*What the exercise asks*
Look through the entries below and report every line that has "spot".
== Segment start ==
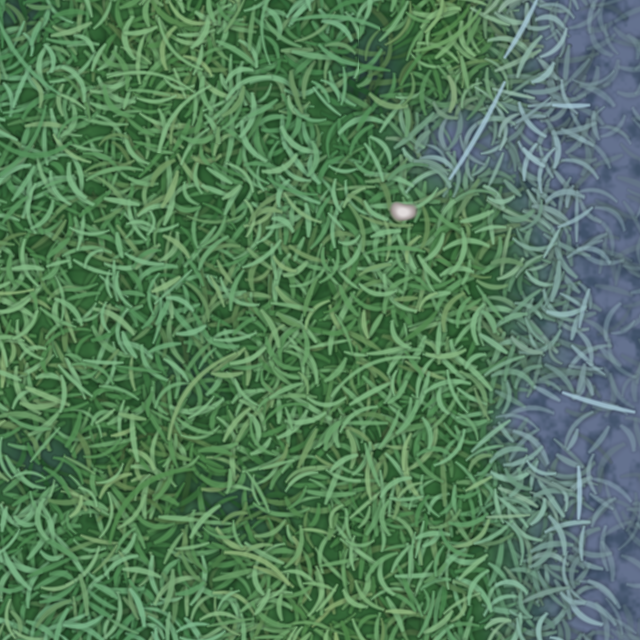
This texture is drawn by a WebGL 2 fragment shader. Its source:

```glsl
#version 300 es
precision highp float;
// Dense tangled grass seen from above, thinning into blue-grey soil on the right.
uniform vec2 u_resolution;
out vec4 fragColor;

const vec3 DEEP_GREEN = vec3(0.15, 0.32, 0.17);
const vec3 MID_GREEN = vec3(0.31, 0.53, 0.31);
const vec3 LIGHT_GREEN = vec3(0.53, 0.73, 0.54);
const vec3 OLIVE = vec3(0.60, 0.69, 0.46);
const vec3 SOIL = vec3(0.37, 0.42, 0.53);
const vec3 DARK_SOIL = vec3(0.25, 0.32, 0.41);
const vec3 STRAW = vec3(0.60, 0.72, 0.77);

vec3 hash3(vec2 p) {
    vec3 q = fract(p.xyx * vec3(0.1031, 0.1030, 0.0973));
    q += dot(q, q.yxz + 33.33);
    return fract((q.xxy + q.yzz) * q.zyx);
}

float noise(vec2 p) {
    vec2 i = floor(p), f = fract(p);
    f = f * f * (3.0 - 2.0 * f);
    return mix(mix(hash3(i).x, hash3(i + vec2(1, 0)).x, f.x),
               mix(hash3(i + vec2(0, 1)).x, hash3(i + vec2(1, 1)).x, f.x), f.y);
}

float fbm(vec2 p) {
    return 0.55 * noise(p) + 0.3 * noise(p * 2.1 + 7.3) + 0.15 * noise(p * 4.3 + 3.1);
}

// Soft round spot, 1 at its centre
float spot(vec2 p, vec2 centre, vec2 radius) {
    vec2 d = (p - centre) / radius;
    return exp(-dot(d, d));
}

// 0 on grass, 1 on bare soil
float soilCover(vec2 p) {
    float edge = 0.845 - 0.04 * smoothstep(0.7, 1.0, p.y) + 0.07 * (fbm(p * 9.0) - 0.5);
    float cover = smoothstep(-0.11, 0.08, p.x - edge);
    cover += 0.9 * spot(p, vec2(0.70, 0.77), vec2(0.065, 0.06));
    cover += 0.6 * spot(p, vec2(0.80, 0.78), vec2(0.09, 0.09));
    cover += 0.6 * spot(p, vec2(0.83, 0.34), vec2(0.06, 0.06));
    return clamp(cover, 0.0, 1.0);
}

// Bare earth where few blades grow
float bareCore(vec2 p) {
    float core = smoothstep(0.87, 0.96, p.x + 0.05 * (noise(p * 8.0) - 0.5));
    return clamp(core + 0.9 * spot(p, vec2(0.85, 0.35), vec2(0.06, 0.05)), 0.0, 1.0);
}

// Shaded hollows between the tufts
float hollow(vec2 p) {
    float h = spot(p, vec2(0.58, 0.89), vec2(0.05, 0.07));
    h += 0.8 * spot(p, vec2(0.06, 0.28), vec2(0.09, 0.05));
    h += 0.7 * spot(p, vec2(0.36, 0.21), vec2(0.09, 0.06));
    h += spot(p, vec2(0.03, 0.98), vec2(0.05, 0.03));
    h += 0.6 * spot(p, vec2(0.30, 0.41), vec2(0.06, 0.04));
    return clamp(h, 0.0, 1.0);
}

// Distance to an arc-like blade; y holds the position along it, -1 to 1
vec2 bladeDistance(vec2 p, float angle, float halfLength, float bend) {
    float c = cos(angle), s = sin(angle);
    vec2 q = vec2(c * p.x + s * p.y, c * p.y - s * p.x);
    float t = clamp(q.x / halfLength, -1.0, 1.0);
    q.y -= bend * halfLength * (t * t - 0.4);
    q.y /= sqrt(1.0 + 4.0 * bend * bend * t * t);
    return vec2(length(vec2(max(abs(q.x) - halfLength, 0.0), q.y)), t);
}

// Paint one tapered blade with a soft shadow and blurred sides
vec3 paintBlade(vec3 base, vec2 d, float width, vec3 tint, float opacity) {
    float w = width * (1.0 - 0.45 * d.y * d.y);
    float soft = max(0.0026, 1.0 / u_resolution.y);
    float mask = 1.0 - smoothstep(w - soft, w + soft, d.x);
    float shadow = 1.0 - smoothstep(w, w * 3.5, d.x);
    base *= 1.0 - 0.16 * shadow * opacity;
    return mix(base, tint, mask * opacity);
}

// One jittered grid of blades, coloured by the ground under each root
vec3 bladeLayer(vec3 base, vec2 p, float cells, float width, float depth, float seed, float density) {
    vec2 shift = seed * vec2(0.37, 0.71);
    vec2 cell = floor(p * cells + shift);
    for (int k = 0; k < 9; k++) {
        vec2 id = cell + vec2(k % 3 - 1, k / 3 - 1);
        vec3 a = hash3(id + seed * 17.0), b = hash3(id + seed * 31.0 + 101.0);
        vec3 c = hash3(id + seed * 13.0 + 211.0);
        vec2 root = (id + a.xy - shift) / cells;
        float soil = soilCover(root), dip = hollow(root), core = bareCore(root);
        if (c.x > density * (1.0 - 0.3 * soil - 0.4 * core) * (1.0 - 0.5 * dip)) continue;
        float light = clamp(0.2 + 0.5 * depth + 0.6 * (b.x - 0.35) - 0.3 * dip, 0.0, 1.0);
        vec3 tint = mix(DEEP_GREEN, MID_GREEN, smoothstep(0.0, 0.4, light));
        tint = mix(tint, LIGHT_GREEN, smoothstep(0.3, 0.9, light));
        tint = mix(tint, OLIVE * (0.55 + 0.5 * light), 0.6 * smoothstep(0.6, 1.0, c.y));
        tint *= mix(vec3(0.93, 1.0, 1.06), vec3(1.04, 1.0, 0.92), noise(root * 4.0 + 4.0));
        tint = mix(tint, STRAW * (0.58 + 0.46 * light), 0.9 * soil);
        vec2 d = bladeDistance(p - root, a.z * 6.2832, (0.4 + 0.5 * b.y) / cells, (b.z - 0.5) * 0.85);
        base = paintBlade(base, d, width * (0.7 + 0.6 * c.z), tint, 0.88 - 0.5 * core);
    }
    return base;
}

// Straight pale stalk between two ends
vec3 stalk(vec3 base, vec2 p, vec2 from, vec2 to) {
    vec2 axis = to - from;
    vec2 d = bladeDistance(p - 0.5 * (from + to), atan(axis.y, axis.x), 0.5 * length(axis), 0.04);
    return paintBlade(base, d, 0.004, STRAW * 1.1, 0.85);
}

void main() {
    vec2 p = gl_FragCoord.xy / u_resolution;
    // Ground
    float grain = fbm(p * 38.0);
    vec3 turf = mix(DEEP_GREEN, MID_GREEN, 0.6 * grain);
    turf = mix(turf, DARK_SOIL * 0.85, 0.6 * hollow(p));
    vec3 color = mix(turf, mix(DARK_SOIL, SOIL * 1.06, smoothstep(0.15, 0.6, grain)), soilCover(p));

    // Short blades from the bottom of the sward up, then long ones in the upper left
    for (int i = 0; i < 9; i++) {
        float layer = float(i);
        color = bladeLayer(color, p, 21.0 + 2.0 * mod(layer, 3.0), 0.0038, layer / 8.0, layer + 1.0, 0.72);
    }
    float tall = 0.1 + 0.45 * smoothstep(0.6, 0.85, p.y) * (1.0 - smoothstep(0.5, 0.65, p.x));
    color = bladeLayer(color, p, 10.0, 0.0036, 0.85, 23.0, tall);

    // Dry stalks over the soil
    color = stalk(color, p, vec2(0.705, 0.72), vec2(0.79, 0.87));
    color = stalk(color, p, vec2(0.79, 0.91), vec2(0.84, 1.0));
    color = stalk(color, p, vec2(0.865, 0.835), vec2(0.92, 0.835));
    color = stalk(color, p, vec2(0.88, 0.385), vec2(0.99, 0.355));
    color = stalk(color, p, vec2(0.905, 0.19), vec2(0.905, 0.27));

    // Pale pebble
    float pebble = length((p - vec2(0.628, 0.669)) / vec2(0.023, 0.016)) + 0.35 * (noise(p * 60.0) - 0.5);
    vec3 stone = mix(vec3(0.88, 0.86, 0.86), vec3(0.55, 0.51, 0.50), smoothstep(0.2, 1.0, pebble));
    color = mix(color, stone, 1.0 - smoothstep(0.7, 1.1, pebble));
    fragColor = vec4(color, 1.0);
}
```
== Segment end ==
*Task output*
// Soft round spot, 1 at its centre
float spot(vec2 p, vec2 centre, vec2 radius) {
    cover += 0.9 * spot(p, vec2(0.70, 0.77), vec2(0.065, 0.06));
    cover += 0.6 * spot(p, vec2(0.80, 0.78), vec2(0.09, 0.09));
    cover += 0.6 * spot(p, vec2(0.83, 0.34), vec2(0.06, 0.06));
    return clamp(core + 0.9 * spot(p, vec2(0.85, 0.35), vec2(0.06, 0.05)), 0.0, 1.0);
    float h = spot(p, vec2(0.58, 0.89), vec2(0.05, 0.07));
    h += 0.8 * spot(p, vec2(0.06, 0.28), vec2(0.09, 0.05));
    h += 0.7 * spot(p, vec2(0.36, 0.21), vec2(0.09, 0.06));
    h += spot(p, vec2(0.03, 0.98), vec2(0.05, 0.03));
    h += 0.6 * spot(p, vec2(0.30, 0.41), vec2(0.06, 0.04));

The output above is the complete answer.